Earlier this week, the PTO provided a memo to the examining corps to supercede its earlier memo for analyzing patent claims that may be implicated by the Supreme Court’s decision in Mayo v. Prometheus. The PTO calls the guidance “interim” because the Myriad and Ultramercial cases have been remanded by the Supreme Court and are pending at the Federal Circuit. Thus, this guidance may require updating once opinions are issued in those cases.
The memo provides a summary of the analysis to be undertaken to determine patent eligibility for claims that include natural principles.
In summary, process claims having a natural principle as a limiting element or step should be evaluated by determining whether the claim includes additional elements/steps or a combination of elements/steps that integrate the natural principle into the claimed invention such that the natural principle is practically applied, and are sufficient to ensure that the claim amounts to significantly more than the natural principle itself.
Process claims that do not include a law of nature or naturally occurring phenomenon should continue to be analyzed under the PTO’s 2010 Interim Bilski Guidance.
In analyzing claims that may be implicated by this policy, examiners are to address three questions.
1. Is the claimed invention directed to a process, defined as an act, or series of acts or steps?
2. Does the claim focus on use of a law of nature, a natural phenonenon, or naturally occurring relation or correlation? (Is the natural principle a limiting feature of the claim?
3. Does the claim include additional elements/steps or a combination of elements/steps that integrate the natural principle into the claimed invention such that the natural principle is practically applied, or are sufficient to ensure that the claim amounts to significantly more than the natural principle itself? (Is it more than a law of nature + the general instruction to simply “apply it”?)
The heart of the matter, of course, is the third inquiry.
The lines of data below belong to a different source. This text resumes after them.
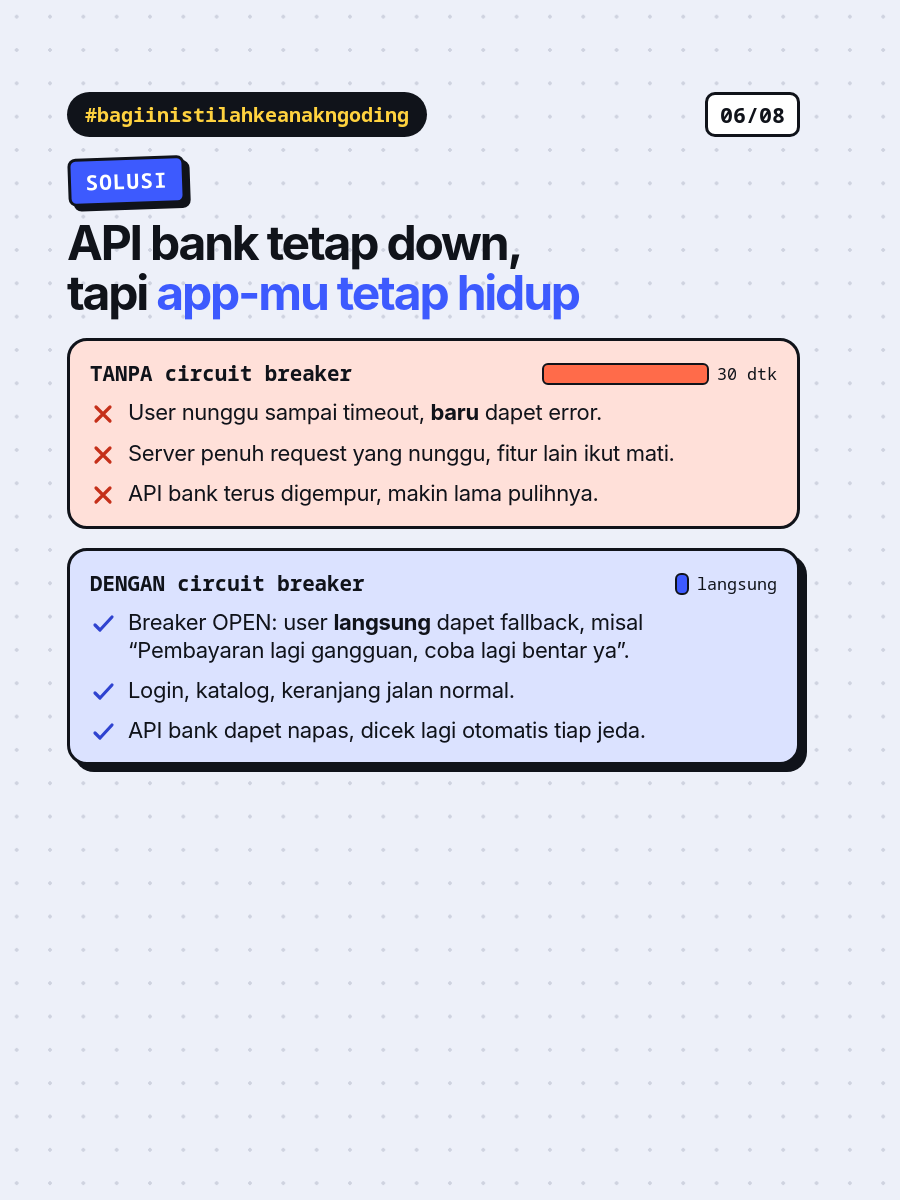
<!DOCTYPE html>
<html lang="id">
<head>
<meta charset="utf-8">
<title>Solusi: circuit breaker</title>
<style>
:root {
  --paper: #edf0f9;
  --dot: #cfd3e0;
  --ink: #10131a;
  --blue: #3d5afe;
  --check: #2f43d0;
  --cross: #c5301a;
  --coral: #ff6b4a;
  --peach: #ffe0d9;
  --sky: #dbe2ff;
  --yellow: #ffd23f;
  --sans: Inter, "Noto Sans", sans-serif;
  --mono: "Noto Sans Mono", "Liberation Mono", monospace;
}
* { box-sizing: border-box; margin: 0; padding: 0; }
html, body { width: 900px; height: 1200px; overflow: hidden; }
body { background: var(--paper); color: var(--ink); font-family: var(--sans); }
.slide {
  position: relative; width: 900px; height: 1200px; overflow: hidden;
  background: radial-gradient(circle, var(--dot) 1.6px, transparent 2px) 0 0 / 33.33px 33.33px;
}
.topbar {
  position: absolute; left: 67px; top: 92px; width: 733px; height: 45px;
  display: flex; justify-content: space-between;
  font: 700 20px/45px var(--mono);
}
.hashtag { width: 360px; text-align: center; border-radius: 23px; background: var(--ink); color: var(--yellow); white-space: nowrap; font-weight: 600; }
.counter { width: 95px; text-align: center; border: 3px solid var(--ink); border-radius: 10px; background: #fff; font-size: 21.7px; line-height: 39px; }
.badge {
  position: absolute; left: 68px; top: 157px; width: 117px; height: 48px;
  border: 3px solid var(--ink); border-radius: 8px; background: var(--blue); color: #fff;
  box-shadow: 5px 5px 0 var(--ink); transform: rotate(-2deg);
  font: 700 21px/42px var(--mono); letter-spacing: 1.1px; text-align: center;
}
h1 {
  position: absolute; left: 67px; top: 218px; white-space: nowrap;
  font-size: 48px; line-height: 50px; font-weight: 700; letter-spacing: -2.2px;
}
h1 em { font-style: normal; color: var(--blue); }
.card { position: absolute; left: 67px; width: 733px; padding: 20px; border: 3px solid var(--ink); border-radius: 20px; }
.without { top: 338px; height: 191px; background: var(--peach); }
.with { top: 548px; height: 217px; background: var(--sky); box-shadow: 7px 7px 0 var(--ink); }
.card header { display: flex; justify-content: space-between; align-items: center; height: 25px; margin-bottom: 13px; font-family: var(--mono); white-space: nowrap; }
h2 { font-size: 20.8px; line-height: 25px; font-weight: 700; }
.wait { display: flex; align-items: center; gap: 8px; font-size: 16.7px; line-height: 25px; font-weight: 500; }
.bar { height: 22px; border: 2.5px solid var(--ink); border-radius: 6px; }
.bar.long { width: 167px; background: var(--coral); }
.bar.short { width: 14px; background: var(--blue); }
ul { list-style: none; }
li { display: flex; margin-bottom: 12.5px; font-size: 22px; line-height: 27.5px; letter-spacing: -.33px; white-space: nowrap; }
li b { font-weight: 700; }
.icon { flex: none; width: 26px; height: 28px; margin-right: 12px; fill: none; stroke-width: 3.2; stroke-linecap: round; stroke-linejoin: round; }
.without .icon { stroke: var(--cross); }
.with .icon { stroke: var(--check); }
</style>
</head>
<body>
<svg width="0" height="0" style="position:absolute" aria-hidden="true">
  <defs>
    <path id="cross" d="M6 8L20 22M20 8L6 22"/>
    <path id="check" d="M5 16L10 21L22 8"/>
  </defs>
</svg>
<main class="slide">
  <div class="topbar">
    <span class="hashtag">#bagiinistilahkeanakngoding</span>
    <span class="counter">06/08</span>
  </div>
  <p class="badge">SOLUSI</p>
  <h1>API bank tetap down,<br>tapi <em>app-mu tetap hidup</em></h1>

  <section class="card without">
    <header>
      <h2>TANPA circuit breaker</h2>
      <p class="wait"><span class="bar long"></span>30 dtk</p>
    </header>
    <ul>
      <li><svg class="icon" viewBox="0 0 26 28"><use href="#cross"/></svg><p>User nunggu sampai timeout, <b>baru</b> dapet error.</p></li>
      <li><svg class="icon" viewBox="0 0 26 28"><use href="#cross"/></svg><p>Server penuh request yang nunggu, fitur lain ikut mati.</p></li>
      <li><svg class="icon" viewBox="0 0 26 28"><use href="#cross"/></svg><p>API bank terus digempur, makin lama pulihnya.</p></li>
    </ul>
  </section>

  <section class="card with">
    <header>
      <h2>DENGAN circuit breaker</h2>
      <p class="wait"><span class="bar short"></span>langsung</p>
    </header>
    <ul>
      <li><svg class="icon" viewBox="0 0 26 28"><use href="#check"/></svg><p>Breaker OPEN: user <b>langsung</b> dapet fallback, misal<br>“Pembayaran lagi gangguan, coba lagi bentar ya”.</p></li>
      <li><svg class="icon" viewBox="0 0 26 28"><use href="#check"/></svg><p>Login, katalog, keranjang jalan normal.</p></li>
      <li><svg class="icon" viewBox="0 0 26 28"><use href="#check"/></svg><p>API bank dapet napas, dicek lagi otomatis tiap jeda.</p></li>
    </ul>
  </section>
</main>
</body>
</html>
The memo provides a number of examples taken from judicial opinions and others to attempt ot provide guidance on this inquiry.
Responses to rejections based on this inquiry may include amendments to add additional steps or amend existing steps or acts that are not merely conventional or well-known (this is based on the Supreme Court’s confusion of prior art and patentable subject matter).
The bottom line is that this analysis is confusing and difficult to determine. The PTO did a decent job of providing this guidance given that the Supreme Court’s opinion is not a model of clarity on how to handle these issues.
The memo continues to emphasize that under the principles of compact prosecution, examiners should also examine these claims for patentability under the other sections of the Patent Act as well. Only in the most extreme cases would a § 101 rejection alone be appropriate.